Which lines in the records below contain the word "calc"? Copy each one out.

*** Data under study ***

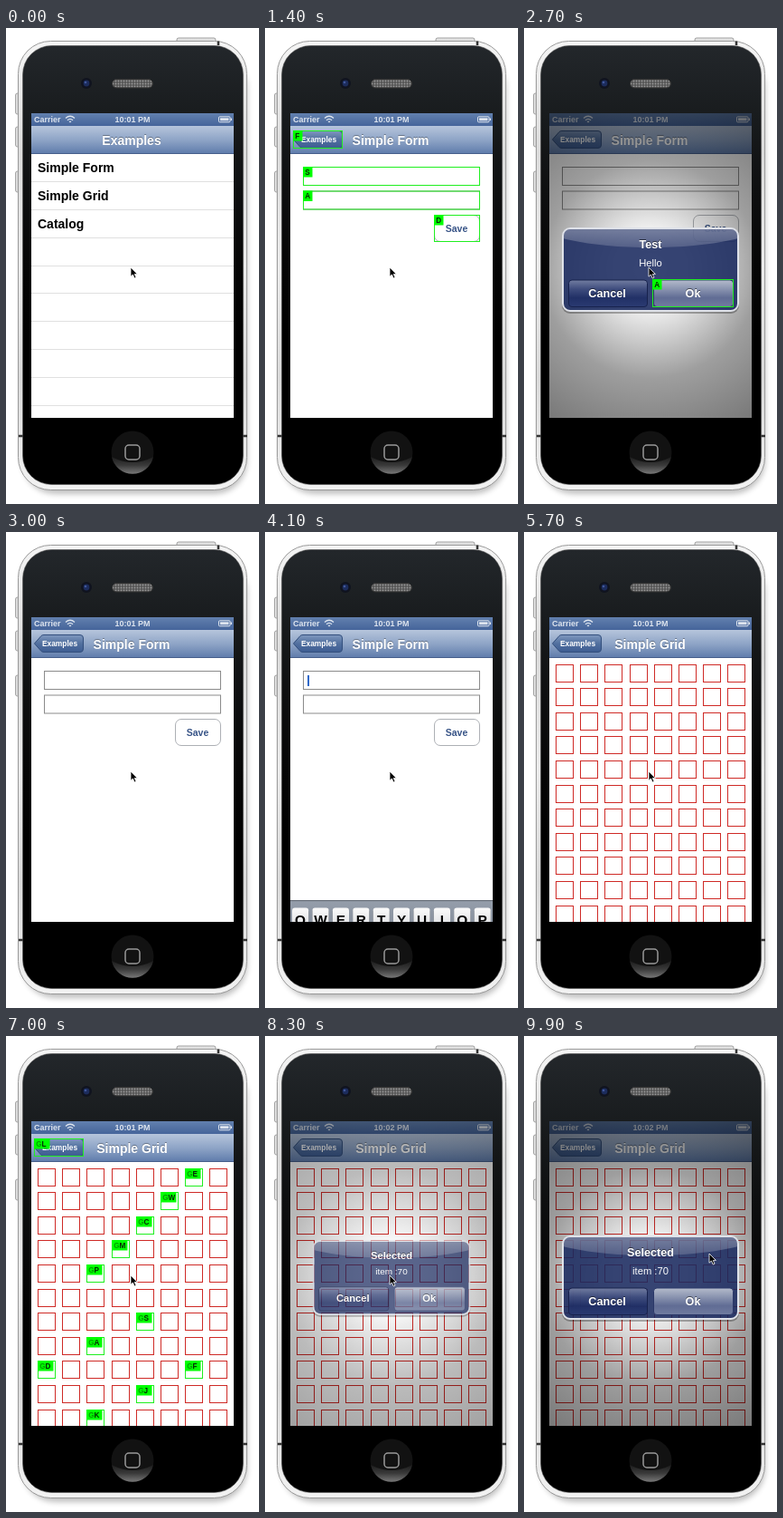
Animation of 280x525 px, one loop 10000 ms. Source, as an HTML page:

```html
<!DOCTYPE html>
<html lang="en">
<head>
<meta charset="utf-8">
<title>Keyboard hints on a phone</title>
<style>
html, body { margin: 0; width: 100%; height: 100%; overflow: hidden; background: #fff; }
svg {
  display: block;
  --form: 0; --grid: 0; --keys: 0; --caret: 0; --late: 0;
  --dim: 0; --alert: 0; --scale: 1; --picked: 0;
  --listHints: 0; --formHints: 0; --alertHints: 0; --cancelHint: 1; --gridHints: 0; --typed: 0;
  --x: 138px; --y: 264px;
  animation: play 10s step-end infinite;
}
text { font-family: "Liberation Sans", Arial, Helvetica, sans-serif; font-weight: bold; }
.mid { text-anchor: middle; }
.title { font-size: 14px; fill: #fff; text-shadow: 0 -1px 0 #0005; }
.row { font-size: 14px; }
.status { font-size: 9px; fill: #dde4ee; }
.box { fill: #fff; stroke: #8b8b8b; }
.cell { fill: #fff; stroke: #cf2a26; }
.frame { fill: none; stroke: #1fef1f; }
.tag { fill: #0f0; }
.tagText { font-size: 8.2px; fill: #052b05; }
.button { font-size: 12.6px; fill: #fff; text-shadow: 0 -1px 0 #0008; }
.body { font-size: 11.2px; font-weight: normal; fill: #fff; }

#list { transform: translateX(calc((var(--form) + var(--grid)) * -224px)); }
#form { transform: translateX(calc((1 - var(--form)) * 224px)); }
#grid { transform: translateX(calc((1 - var(--grid)) * 224px)); }
#keyboard { transform: translateY(calc((1 - var(--keys)) * 151px)); }
#caret { opacity: var(--caret); }
#homeTitle { opacity: calc(1 - var(--form) - var(--grid)); transform: translateX(calc((var(--form) + var(--grid)) * -80px)); }
#formTitle { opacity: var(--form); transform: translateX(calc((1 - var(--form)) * 80px)); }
#gridTitle { opacity: var(--grid); transform: translateX(calc((1 - var(--grid)) * 80px)); }
#back { opacity: calc(var(--form) + var(--grid)); transform: translateX(calc((1 - var(--form) - var(--grid)) * 70px)); }
#listHints { opacity: var(--listHints); }
#formHints { opacity: var(--formHints); }
#gridHints { opacity: var(--gridHints); }
#alertHints { opacity: var(--alertHints); }
#cancelHint { opacity: var(--cancelHint); }
.other { opacity: calc(1 - var(--typed)); }
.prefix { fill-opacity: calc(1 - var(--typed) * .55); }
#dim { opacity: var(--dim); }
#alert { opacity: var(--alert); transform: translate(140px, 267px) scale(var(--scale)) translate(-140px, -267px); }
.first { opacity: calc(1 - var(--picked)); }
.second { opacity: var(--picked); }
.early { opacity: calc(1 - var(--late)); }
.late { opacity: var(--late); }
#cursor { transform: translate(var(--x), var(--y)); }

/* One percent is a tenth of a second. */
@keyframes play {
  0% { --form: 0; --grid: 0; --keys: 0; --caret: 0; --late: 0; --dim: 0; --alert: 0; --scale: 1; --picked: 0;
       --listHints: 0; --formHints: 0; --alertHints: 0; --cancelHint: 1; --gridHints: 0; --typed: 0;
       --x: 138px; --y: 264px; }
  3% { --listHints: 1; }
  7% { --listHints: 0; }
  8% { --form: .1; }
  9% { --form: .5; }
  10% { --form: .9; }
  11% { --form: 1; }
  13% { --formHints: 1; }
  15% { --formHints: 0; --alert: .4; --scale: .4; --dim: .15; }
  16% { --alert: .75; --scale: 1.1; --dim: .4; }
  17% { --alert: .82; --scale: .89; --dim: .7; }
  18% { --alert: 1; --scale: 1; --dim: 1; }
  22% { --alertHints: 1; }
  27% { --cancelHint: 0; }
  29% { --alertHints: 0; --alert: .5; --dim: .5; }
  30% { --alert: 0; --dim: 0; }
  36% { --formHints: 1; }
  39% { --formHints: 0; --caret: 1; }
  40% { --keys: .02; }
  41% { --keys: .165; }
  42% { --keys: .7; }
  43% { --keys: 1; --form: 1; }
  44% { --form: .9; }
  45% { --form: .5; }
  46% { --form: .1; }
  47% { --form: 0; --keys: 0; --caret: 0; }
  49% { --listHints: 1; }
  53% { --listHints: 0; }
  54% { --grid: .1; }
  55% { --grid: .5; }
  56% { --grid: .9; }
  57% { --grid: 1; }
  60% { --gridHints: 1; }
  70% { --typed: 1; }
  81% { --gridHints: 0; --late: 1; --picked: 1; --alert: .4; --scale: .4; --dim: .15; }
  82% { --alert: .75; --scale: 1.1; --dim: .4; }
  83% { --alert: .82; --scale: .89; --dim: .7; }
  84% { --alert: 1; --scale: 1; --dim: 1; }
  89% { --x: 149px; --y: 277px; }
  91% { --x: 157px; --y: 276px; }
  92% { --x: 167px; --y: 272px; }
  93% { --x: 178px; --y: 266px; }
  94% { --x: 188px; --y: 258px; }
  95% { --x: 195px; --y: 251px; }
  98% { --x: 201px; --y: 244px; }
  99% { --x: 205px; --y: 240px; }
}
</style>
</head>
<body>
<svg width="280" height="525" viewBox="0 0 280 525">
  <defs id="paints"></defs>
  <defs>
    <clipPath id="screen"><rect x="28" y="94" width="224" height="336"/></clipPath>
    <clipPath id="panel"><rect x="44" y="222" width="192" height="89" rx="7"/></clipPath>
    <radialGradient id="vignette" gradientUnits="userSpaceOnUse" cx="140" cy="266" r="200">
      <stop offset="0" stop-opacity="0"/>
      <stop offset=".2" stop-opacity=".04"/>
      <stop offset=".6" stop-opacity=".38"/>
      <stop offset="1" stop-opacity=".53"/>
    </radialGradient>
    <filter id="soft" x="-20%" y="-20%" width="140%" height="140%"><feGaussianBlur stdDeviation="3"/></filter>
    <pattern id="mesh" width="3" height="3" patternUnits="userSpaceOnUse">
      <rect width="3" height="3" fill="#555"/><circle cx="1.5" cy="1.5" r=".9" fill="#999"/>
    </pattern>
  </defs>

  <rect x="18" y="30" width="249" height="484" rx="37" fill="#000" opacity=".25" filter="url(#soft)"/>
  <rect x="189" y="11" width="43" height="7" rx="2" fill="url(#metal)" stroke="#888" stroke-width=".8"/>
  <g fill="#dcdcdc" stroke="#8a8a8a" stroke-width=".7">
    <rect x="10.5" y="72" width="6" height="23" rx="2"/>
    <rect x="10.5" y="109" width="6" height="22" rx="2"/>
    <rect x="10.5" y="158" width="6" height="23" rx="2"/>
  </g>
  <rect x="13.5" y="14.5" width="253" height="495" rx="36" fill="url(#metal)" stroke="#999"/>
  <path d="M14 450H19M262 450H267M235 14.5V19" stroke="#333" stroke-width="2.5"/>
  <rect x="18.5" y="19.5" width="244" height="484" rx="32" fill="url(#glass)" stroke="#555" stroke-width=".6"/>
  <circle cx="89" cy="61" r="6" fill="#10131f"/>
  <circle cx="89" cy="61" r="3.4" fill="#1c2c5c"/>
  <circle cx="88" cy="60" r="1.3" fill="#40569a"/>
  <rect x="117.5" y="56.5" width="45" height="9.5" rx="4.7" fill="url(#mesh)" stroke="#333"/>
  <circle cx="140" cy="468" r="23.5" fill="#121212"/>
  <path d="M117 473Q140 485 163 473A23.5 23.5 0 0 1 117 473Z" fill="url(#home)"/>
  <rect x="132" y="460" width="16" height="16" rx="4" fill="none" stroke="#999" stroke-width="1.5"/>

  <g clip-path="url(#screen)">
    <rect x="28" y="94" width="224" height="337" fill="#fff"/>
    <g id="list"></g>
    <g id="form">
      <rect x="28" y="139" width="224" height="292" fill="#fff"/>
      <rect class="box" x="42.5" y="153.5" width="195" height="20"/>
      <rect class="box" x="42.5" y="180" width="195" height="20"/>
      <rect class="box" x="187.5" y="206.5" width="50" height="29" rx="6.5" style="stroke:#adb0b5"/>
      <text class="mid" x="212" y="225" font-size="10.5" fill="#385487">Save</text>
      <rect id="caret" x="47" y="158" width="2" height="12" fill="#2f69c9"/>
      <g id="keyboard"></g>
    </g>
    <g id="grid"></g>

    <rect x="28" y="94" width="224" height="14" fill="url(#statusBar)"/>
    <text class="status" x="31" y="104">Carrier</text>
    <g fill="none" stroke="#dde4ee" stroke-width="1.3">
      <path d="M66 99.5Q71 95 76 99.5M68 101.7Q71 99 74 101.7"/>
      <rect x="235.5" y="97.8" width="12.5" height="6" rx="1" stroke-width="1"/>
    </g>
    <path d="M69.5 103L71 104.6L72.5 103Q71 101.8 69.5 103M237 99.3H246.5V102.3H237ZM248.5 99.5H250V102H248.5Z" fill="#dde4ee"/>
    <text class="status mid early" x="140" y="104">10:01 PM</text>
    <text class="status mid late" x="140" y="104">10:02 PM</text>

    <rect x="28" y="108" width="224" height="31" fill="url(#navBar)"/>
    <path d="M28 138.5H252" stroke="#465f8b"/>
    <text id="homeTitle" class="title mid" x="139" y="129">Examples</text>
    <text id="formTitle" class="title mid" x="139" y="129">Simple Form</text>
    <text id="gridTitle" class="title mid" x="139.5" y="129">Simple Grid</text>
    <g id="back">
      <path d="M31.5 123L39 114.5Q40 113.5 42 113.5H82Q85.5 113.5 85.5 117V129Q85.5 132.5 82 132.5H42Q40 132.5 39 131.5Z" fill="url(#backFill)" stroke="#334f7d"/>
      <text class="mid" x="59.5" y="126" font-size="8.4" fill="#fff">Examples</text>
    </g>

    <g id="listHints"></g>
    <g id="formHints"></g>
    <g id="gridHints"></g>

    <rect id="dim" x="28" y="94" width="224" height="337" fill="url(#vignette)"/>
    <g id="alert">
      <rect x="42" y="221" width="196" height="94" rx="9" fill="#000" opacity=".3"/>
      <rect x="43" y="221" width="194" height="91" rx="8" fill="#1c2d66" fill-opacity=".82" stroke="#dfe2e9" stroke-width="2"/>
      <ellipse cx="140" cy="215" rx="125" ry="27" fill="url(#gloss)" clip-path="url(#panel)"/>
      <rect x="49.5" y="278" width="87" height="29.5" rx="3.5" fill="url(#cancelFill)" stroke="#17224d"/>
      <rect x="143.5" y="278" width="88" height="29.5" rx="3.5" fill="url(#okFill)" stroke="#2b3868"/>
      <text class="button mid first" x="140" y="243">Test</text>
      <text class="button mid second" x="140" y="243">Selected</text>
      <text class="body mid first" x="140" y="263">Hello</text>
      <text class="body mid second" x="140" y="263">item :70</text>
      <text class="button mid" x="92" y="296.5">Cancel</text>
      <text class="button mid" x="187" y="296.5">Ok</text>
      <g id="alertHints"><g id="cancelHint"></g><g id="okHint"></g></g>
    </g>
  </g>
  <path id="cursor" d="M0 0V10.2L2.4 8L4.2 12L6 11.2L4.3 7.4H7.4Z" fill="#000" stroke="#fff" stroke-width=".8"/>
</svg>
<script>
const fill = (id, parts) => { document.getElementById(id).innerHTML = [].concat(parts).join(""); };
const range = n => [...Array(n).keys()];
const rect = (x, y, w, h, attrs) => `<rect x="${x}" y="${y}" width="${w}" height="${h}" ${attrs}/>`;

const gradient = (id, ...stops) =>
  `<linearGradient id="${id}" x2="0" y2="1">${stops.map((color, i) =>
    `<stop offset="${i / (stops.length - 1)}" stop-color="${color}"/>`).join("")}</linearGradient>`;

fill("paints", [
  gradient("metal", "#f4f4f4", "#dcdcdc", "#ececec", "#dadada", "#f2f2f2"),
  gradient("glass", "#23272b", "#181b1d", "#0e0f10", "#060606", "#000", "#000", "#000"),
  gradient("home", "#1c1c1c", "#3a3a3a", "#777"),
  gradient("statusBar", "#6280ae", "#45649a"),
  gradient("navBar", "#b6c5dc", "#8ea4c6", "#5e7bab"),
  gradient("backFill", "#7f98be", "#52709f", "#3d5c92"),
  gradient("gloss", "#ffffff70", "#ffffff60", "#ffffff28"),
  gradient("cancelFill", "#7b86a8e0", "#414f80e0", "#1f2e65e0", "#2a3a72e0"),
  gradient("okFill", "#b4bbcb", "#8a94b0", "#606c94", "#717ca0"),
  gradient("keyboardFill", "#959eab", "#6f7885", "#4c535f"),
  gradient("keyFill", "#fafafa", "#d6d8dc")
]);

const hint = (x, y, w, h, label, type = "") => {
  const [lead, rest] = label.length > 1 ? [label[0], label.slice(1)] : ["", label];
  return `<g class="${type}">` + rect(x + .5, y + .5, w - 1, h - 1, 'class="frame"') +
    rect(x, y, lead ? 17.5 : 10.5, 11.5, 'class="tag"') +
    `<text class="tagText" x="${x + 2.2}" y="${y + 8.8}"><tspan class="prefix">${lead}</tspan>${rest}</text></g>`;
};

// Short labels first, then two-letter ones, dealt into buckets so equal prefixes spread out.
function hintLabels(count) {
  const letters = "SADFJKLEWCMPGH", base = letters.length;
  const short = count > base ? Math.floor((base * base - count) / base) : count;
  const labels = range(count).map(i => {
    if (i < short) return letters[i];
    const n = short * base + i - short;
    return letters[Math.floor(n / base)] + letters[n % base];
  });
  return range(base).flatMap(b => labels.filter((_, i) => i % base === b));
}

const rowHeight = 30.8;
fill("list", [
  ...["Simple Form", "Simple Grid", "Catalog"].map((name, i) =>
    `<text class="row" x="35" y="${159 + i * rowHeight}">${name}</text>`),
  ...range(9).map(i => rect(28, Math.round(169.2 + i * rowHeight), 224, 1, 'fill="#e0e0e0"'))
]);
fill("listHints", [..."DAS"].map((label, i) => hint(28, Math.round(139 + i * rowHeight), 224, 31, label)));

fill("formHints", [
  hint(42, 153, 196, 21, "S"), hint(42, 179.5, 196, 21, "A"),
  hint(187, 206, 51, 30, "D"), hint(31, 113, 55, 20, "F")
]);
fill("cancelHint", hint(49, 277, 88, 31, "S"));
fill("okHint", hint(142, 277, 90, 31, "A"));

const cells = range(88).map(i => [
  Math.floor(35.6 + i % 8 * 27.15),
  Math.round(145.6 + Math.floor(i / 8) * 26.6)
]);
fill("grid", [
  rect(28, 139, 224, 292, 'fill="#fff"'),
  ...cells.map(([x, y]) => rect(x + .5, y + .5, 19, 19, 'class="cell"'))
]);
fill("gridHints", hintLabels(89).map((label, i) => {
  const type = label[0] === "G" ? "" : "other";
  return i < 88 ? hint(...cells[i], 20, 20, label, type) : hint(31, 113, 55, 20, label, type);
}));

const key = (x, row, w, label, size = 15.4) => {
  const y = 288.4 + row * 37.8;
  return rect(x, y + 1, w, 28, 'rx="3" fill="#31363e"') + rect(x, y, w, 28, 'rx="3" fill="url(#keyFill)"') +
    `<text class="mid" x="${x + w / 2}" y="${y + 19}" font-size="${size}">${label}</text>`;
};
fill("keyboard", [
  rect(28, 280, 224, 151, 'fill="url(#keyboardFill)"'),
  rect(28, 280, 224, 1, 'fill="#5d646f"'),
  ...["QWERTYUIOP", "ASDFGHJKL", "ZXCVBNM"].flatMap((letters, row) =>
    [...letters].map((c, i) => key(30 + [0, 11.2, 33.6][row] + i * 22.4, row, 18.2, c))),
  key(30, 2, 27, "⇧"), key(222, 2, 28, "⌫", 12),
  key(30, 3, 50, "123", 10), key(84, 3, 112, "space", 10), key(200, 3, 50, "return", 10)
]);
</script>
</body>
</html>
```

*** End of Data under study ***

## Answer for this exercise
#list { transform: translateX(calc((var(--form) + var(--grid)) * -224px)); }
#form { transform: translateX(calc((1 - var(--form)) * 224px)); }
#grid { transform: translateX(calc((1 - var(--grid)) * 224px)); }
#keyboard { transform: translateY(calc((1 - var(--keys)) * 151px)); }
#homeTitle { opacity: calc(1 - var(--form) - var(--grid)); transform: translateX(calc((var(--form) + var(--grid)) * -80px)); }
#formTitle { opacity: var(--form); transform: translateX(calc((1 - var(--form)) * 80px)); }
#gridTitle { opacity: var(--grid); transform: translateX(calc((1 - var(--grid)) * 80px)); }
#back { opacity: calc(var(--form) + var(--grid)); transform: translateX(calc((1 - var(--form) - var(--grid)) * 70px)); }
.other { opacity: calc(1 - var(--typed)); }
.prefix { fill-opacity: calc(1 - var(--typed) * .55); }
.first { opacity: calc(1 - var(--picked)); }
.early { opacity: calc(1 - var(--late)); }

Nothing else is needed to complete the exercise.